In 1985, several suspicious house fires in England were investigated, and at each site everything had been destroyed except for a painting titled "The Crying Boy." On September 4, 1985, a British tabloid newspaper reported that firefighters had been finding similar paintings untouched at the scene of mysterious fires. One firefighter who was interviewed stated that no firefighter would allow a copy of the painting into his own house. Over the next few months, The Sun and other tabloids ran several more articles. By the end of November, belief in the painting's curse was widespread enough that mass bonfires of the paintings were organized.
The picture itself was discovered to be a portrait of an orphan child, and it is said that the artist's studio burned to the ground and the orphan was killed in a car crash shortly after The Crying Boy was painted.

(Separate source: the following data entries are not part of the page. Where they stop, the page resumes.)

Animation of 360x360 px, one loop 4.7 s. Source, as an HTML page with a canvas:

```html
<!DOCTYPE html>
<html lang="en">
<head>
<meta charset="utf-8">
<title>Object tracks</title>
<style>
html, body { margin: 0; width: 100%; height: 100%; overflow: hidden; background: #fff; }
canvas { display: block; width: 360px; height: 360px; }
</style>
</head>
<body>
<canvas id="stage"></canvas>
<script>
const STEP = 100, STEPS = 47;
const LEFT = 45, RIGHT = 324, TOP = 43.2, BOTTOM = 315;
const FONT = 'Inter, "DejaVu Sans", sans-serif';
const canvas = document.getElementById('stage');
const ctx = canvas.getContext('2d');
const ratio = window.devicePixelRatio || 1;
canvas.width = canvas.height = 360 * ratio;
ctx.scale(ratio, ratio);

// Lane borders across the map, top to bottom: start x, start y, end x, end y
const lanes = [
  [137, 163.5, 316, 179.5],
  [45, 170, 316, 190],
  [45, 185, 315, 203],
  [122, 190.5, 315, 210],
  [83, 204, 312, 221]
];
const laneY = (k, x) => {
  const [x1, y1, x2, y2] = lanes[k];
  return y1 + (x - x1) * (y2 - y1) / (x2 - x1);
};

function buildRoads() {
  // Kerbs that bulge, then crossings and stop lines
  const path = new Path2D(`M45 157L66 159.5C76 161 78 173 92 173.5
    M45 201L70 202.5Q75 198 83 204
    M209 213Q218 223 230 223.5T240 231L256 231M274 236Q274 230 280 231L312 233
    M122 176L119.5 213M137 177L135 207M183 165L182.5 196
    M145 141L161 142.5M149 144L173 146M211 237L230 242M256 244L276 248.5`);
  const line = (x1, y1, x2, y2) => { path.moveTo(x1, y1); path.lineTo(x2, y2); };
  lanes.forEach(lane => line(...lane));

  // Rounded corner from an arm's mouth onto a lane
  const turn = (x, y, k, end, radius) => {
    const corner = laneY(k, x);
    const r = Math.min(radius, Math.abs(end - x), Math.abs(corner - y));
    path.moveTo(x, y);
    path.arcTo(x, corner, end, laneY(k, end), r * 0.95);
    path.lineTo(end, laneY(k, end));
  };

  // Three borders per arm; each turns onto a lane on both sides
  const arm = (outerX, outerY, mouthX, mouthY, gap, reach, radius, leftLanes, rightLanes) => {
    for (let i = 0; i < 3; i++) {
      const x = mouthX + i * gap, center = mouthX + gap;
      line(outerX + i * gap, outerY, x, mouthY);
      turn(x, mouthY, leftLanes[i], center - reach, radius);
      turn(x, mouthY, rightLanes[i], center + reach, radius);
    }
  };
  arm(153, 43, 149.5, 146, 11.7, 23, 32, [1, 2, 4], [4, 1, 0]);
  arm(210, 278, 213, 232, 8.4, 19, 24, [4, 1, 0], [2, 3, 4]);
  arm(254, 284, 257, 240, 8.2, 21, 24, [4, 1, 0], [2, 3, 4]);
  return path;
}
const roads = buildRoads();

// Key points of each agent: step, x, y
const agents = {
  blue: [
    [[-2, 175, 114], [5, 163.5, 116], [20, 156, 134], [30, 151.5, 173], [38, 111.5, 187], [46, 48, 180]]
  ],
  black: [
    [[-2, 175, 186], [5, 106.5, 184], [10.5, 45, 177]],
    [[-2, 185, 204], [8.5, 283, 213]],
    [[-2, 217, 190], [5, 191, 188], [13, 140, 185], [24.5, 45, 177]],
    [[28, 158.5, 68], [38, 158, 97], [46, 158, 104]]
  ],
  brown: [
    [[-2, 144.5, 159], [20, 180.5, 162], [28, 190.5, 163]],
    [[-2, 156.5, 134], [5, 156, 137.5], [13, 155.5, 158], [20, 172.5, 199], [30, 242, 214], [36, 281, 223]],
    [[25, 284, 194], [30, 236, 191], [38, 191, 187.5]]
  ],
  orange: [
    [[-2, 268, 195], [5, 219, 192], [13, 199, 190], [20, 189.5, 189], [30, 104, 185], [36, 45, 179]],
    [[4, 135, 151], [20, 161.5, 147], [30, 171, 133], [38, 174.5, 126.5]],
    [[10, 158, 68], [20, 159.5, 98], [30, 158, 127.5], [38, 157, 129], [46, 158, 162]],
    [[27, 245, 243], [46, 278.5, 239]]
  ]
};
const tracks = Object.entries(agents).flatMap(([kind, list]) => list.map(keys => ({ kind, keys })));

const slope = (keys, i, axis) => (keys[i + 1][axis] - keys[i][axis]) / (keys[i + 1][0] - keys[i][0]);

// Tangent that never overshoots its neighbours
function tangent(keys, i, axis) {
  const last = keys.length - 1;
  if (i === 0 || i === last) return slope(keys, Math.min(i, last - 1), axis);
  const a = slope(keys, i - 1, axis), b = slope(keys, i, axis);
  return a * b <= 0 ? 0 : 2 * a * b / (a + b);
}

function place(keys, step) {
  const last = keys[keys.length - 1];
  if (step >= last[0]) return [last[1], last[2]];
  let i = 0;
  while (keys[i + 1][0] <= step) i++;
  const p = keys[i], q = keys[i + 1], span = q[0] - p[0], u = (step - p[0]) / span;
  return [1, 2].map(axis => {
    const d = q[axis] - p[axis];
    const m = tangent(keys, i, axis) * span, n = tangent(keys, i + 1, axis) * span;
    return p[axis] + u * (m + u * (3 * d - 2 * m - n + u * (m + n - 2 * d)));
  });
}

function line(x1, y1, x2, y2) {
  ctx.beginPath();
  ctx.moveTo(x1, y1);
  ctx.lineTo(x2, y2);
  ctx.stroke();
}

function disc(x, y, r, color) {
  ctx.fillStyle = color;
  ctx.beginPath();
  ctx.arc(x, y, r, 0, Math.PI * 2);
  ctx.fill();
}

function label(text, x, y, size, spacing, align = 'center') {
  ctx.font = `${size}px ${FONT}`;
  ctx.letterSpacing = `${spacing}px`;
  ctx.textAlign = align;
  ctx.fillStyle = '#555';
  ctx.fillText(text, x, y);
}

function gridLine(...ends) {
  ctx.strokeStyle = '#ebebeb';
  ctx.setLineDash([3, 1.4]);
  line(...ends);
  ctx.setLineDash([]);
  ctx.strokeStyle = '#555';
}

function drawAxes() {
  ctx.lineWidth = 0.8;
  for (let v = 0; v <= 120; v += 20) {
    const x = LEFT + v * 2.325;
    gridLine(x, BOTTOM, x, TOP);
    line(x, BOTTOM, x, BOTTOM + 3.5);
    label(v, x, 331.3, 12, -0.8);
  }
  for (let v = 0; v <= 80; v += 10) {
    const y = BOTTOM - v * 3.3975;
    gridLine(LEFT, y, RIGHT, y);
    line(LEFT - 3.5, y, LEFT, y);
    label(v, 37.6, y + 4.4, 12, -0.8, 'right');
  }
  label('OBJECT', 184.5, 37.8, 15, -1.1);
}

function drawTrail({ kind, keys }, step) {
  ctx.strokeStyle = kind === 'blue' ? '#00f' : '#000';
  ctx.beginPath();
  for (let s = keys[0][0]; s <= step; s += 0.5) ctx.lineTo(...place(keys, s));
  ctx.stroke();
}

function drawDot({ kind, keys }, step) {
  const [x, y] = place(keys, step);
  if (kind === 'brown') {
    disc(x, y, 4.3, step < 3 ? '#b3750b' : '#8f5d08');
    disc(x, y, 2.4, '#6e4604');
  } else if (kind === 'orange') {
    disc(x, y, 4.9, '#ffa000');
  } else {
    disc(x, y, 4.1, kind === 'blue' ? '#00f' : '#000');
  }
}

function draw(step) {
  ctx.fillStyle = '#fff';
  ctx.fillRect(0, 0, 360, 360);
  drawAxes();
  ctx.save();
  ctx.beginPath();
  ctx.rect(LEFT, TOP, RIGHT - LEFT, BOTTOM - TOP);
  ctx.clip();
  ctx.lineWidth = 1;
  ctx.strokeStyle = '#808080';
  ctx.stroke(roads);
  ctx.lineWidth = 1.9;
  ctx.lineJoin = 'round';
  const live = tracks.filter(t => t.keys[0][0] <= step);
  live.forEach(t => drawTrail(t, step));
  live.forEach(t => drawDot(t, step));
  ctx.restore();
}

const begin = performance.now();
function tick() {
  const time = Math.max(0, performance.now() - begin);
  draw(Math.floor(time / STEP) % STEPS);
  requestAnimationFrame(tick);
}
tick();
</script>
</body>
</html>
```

According to urban legend, the curse only affects someone if the owner of the painting becomes aware of it, and the only way to lift the curse is to give the painting to another person, or to reunite the boy and girl variations of the paintings.
The Curse Debunked?
Steve Punt, a British writer and comedian, investigated the curse of The Crying Boy in a radio production called Punt P.I. Although the program is comic in nature, Punt researched the history of the Crying Boy painting and revealed an intriguing past. The conclusion reached by the program, following testing at the Building Research Establishment, is that the prints were treated with varnish containing fire repellent, and that the string holding the painting to the wall would be the first to burn and result in the painting landing face down on the floor where it would be safe.
This explains the painting's survival in the fires, but it does not yet explain how the mysterious fires were started. There are still several hundred of these paintings in circulation.